Germany’s Bayer has suspended FleishmanHillard following reports in France's Le Monde that it compiled a dossier of about 200 politicians, journalists and scientists who raised health concerns about client Monsanto's “Roundup” weed killer.
The World Health Organization has called glyphosate, which is marketed as Roundup, a “probable carcinogen.” The US Environmental Protection Agency ruled that glyphosate is unlikely to cause cancer in humans.
Le Monde obtained the dossier, which was put together in 2016 ahead of a 2017 vote by the European Union on whether to approve the use of glyphosate for five years. The vote passed.
Bayer acquired Monsanto last year in a $63B deal.
The German pharmaceuticals and life sciences giant released a statement May 12, acknowledging the French media raised accusations that lists of supportive and critical stakeholders drawn up by Monsanto in 2016 may have violated ethical principles and legal regulations.
Though Bayer has no indication the dossier violated any law, it apologized for it and hired an outside law firm to investigate the matter. “This is not the way Bayer seeks dialogue with society and stakeholders,” said Bayer.
Matthias Berninger, Bayer's new head of public affairs and sustainability, is investigating the matter and will assess the behavior of the involved internal and external parties.
In its statement, FH said it is committed to ethical conduct.
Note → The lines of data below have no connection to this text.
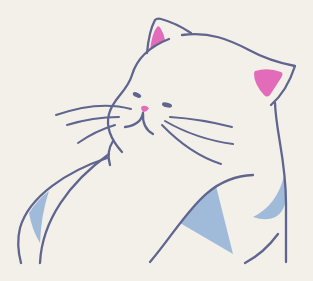
<!DOCTYPE html>
<html lang="en">
<head>
<meta charset="utf-8">
<title>Cat line drawing</title>
<style>
:root {
  --paper: #f3f0e9;
  --ink: #5f658f;
  --pink: #e26cba;
  --blue: #a0bad9;
}
html, body { margin: 0; background: var(--paper); overflow: hidden; }
svg { display: block; width: 313px; height: 281px; }
.ink { fill: none; stroke: var(--ink); stroke-width: 2.3; stroke-linecap: round; stroke-linejoin: round; }
.whiskers { stroke-width: 2; }
.eyes { fill: var(--ink); }
.pink { fill: var(--pink); }
.patches { fill: var(--blue); }
</style>
</head>
<body>
<svg viewBox="0 0 313 281" role="img" aria-label="Line drawing of a cat with pink ears and blue patches">
  <rect width="313" height="281" fill="var(--paper)"/>
  <g class="patches">
    <path d="M49 191Q37 200 29 213Q32 230 40 243Q41 215 49 191Z"/>
    <path d="M216 186Q196 201 180 223L233 254Z"/>
    <path d="M284 176Q277 205 253 217Q267 222 277 216Q287 209 286 190Z"/>
  </g>
  <g class="pink">
    <path d="M150 50Q152 33 157 27Q159 25 161 29Q164 34 165 40Q157 44 150 50Z"/>
    <path d="M255 71Q268 67 281 72Q284 73 281 78L270 95Q267 98 264 95Q254 84 254 74Q254 72 255 71Z"/>
    <path d="M141 107Q145 104 149 108Q147 112 143 112Q141 110 141 107Z"/>
  </g>
  <g class="eyes">
    <ellipse cx="137" cy="95" rx="4.5" ry="2.2" transform="rotate(24 137 95)"/>
    <ellipse cx="167" cy="105" rx="5.2" ry="2.4" transform="rotate(15 167 105)"/>
  </g>
  <g class="ink head">
    <path d="M147 53Q149 31 155 20Q157 18 161 19Q176 23 191 33"/>
    <path d="M169 39C151 46 137 58 132 75C127 92 113 98 109 114C105 129 113 142 122 152"/>
    <path d="M182 35C209 31 230 40 249 50Q269 61 295 66Q287 91 271 105"/>
    <path d="M143 113Q141 125 125 127M143 113Q142 128 153 134"/>
  </g>
  <g class="ink whiskers">
    <path d="M131 109C106 102 79 107 56 115"/>
    <path d="M119 117Q93 117 67 125"/>
    <path d="M115 125Q95 131 78 143"/>
    <path d="M170 117Q201 119 232 127"/>
    <path d="M165 121Q196 139 233 144"/>
    <path d="M162 125Q190 154 221 164"/>
  </g>
  <g class="ink body">
    <path d="M113 141Q106 152 110 165"/>
    <path d="M107 158C68 171 29 196 20 228Q16 244 21 263"/>
    <path d="M109 154C70 182 42 220 40 263"/>
    <path d="M253 175C203 177 185 221 150 262"/>
    <path d="M275 103C276 133 286 160 286 203V262"/>
    <path d="M278 234Q264 253 245 263"/>
  </g>
</svg>
</body>
</html>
"We believe in being open, transparent, responsible and legally compliant in our activities, including the use and handling of information," said the Omnicom unit. "Our work is in keeping with the professional standards and established practices of our industry."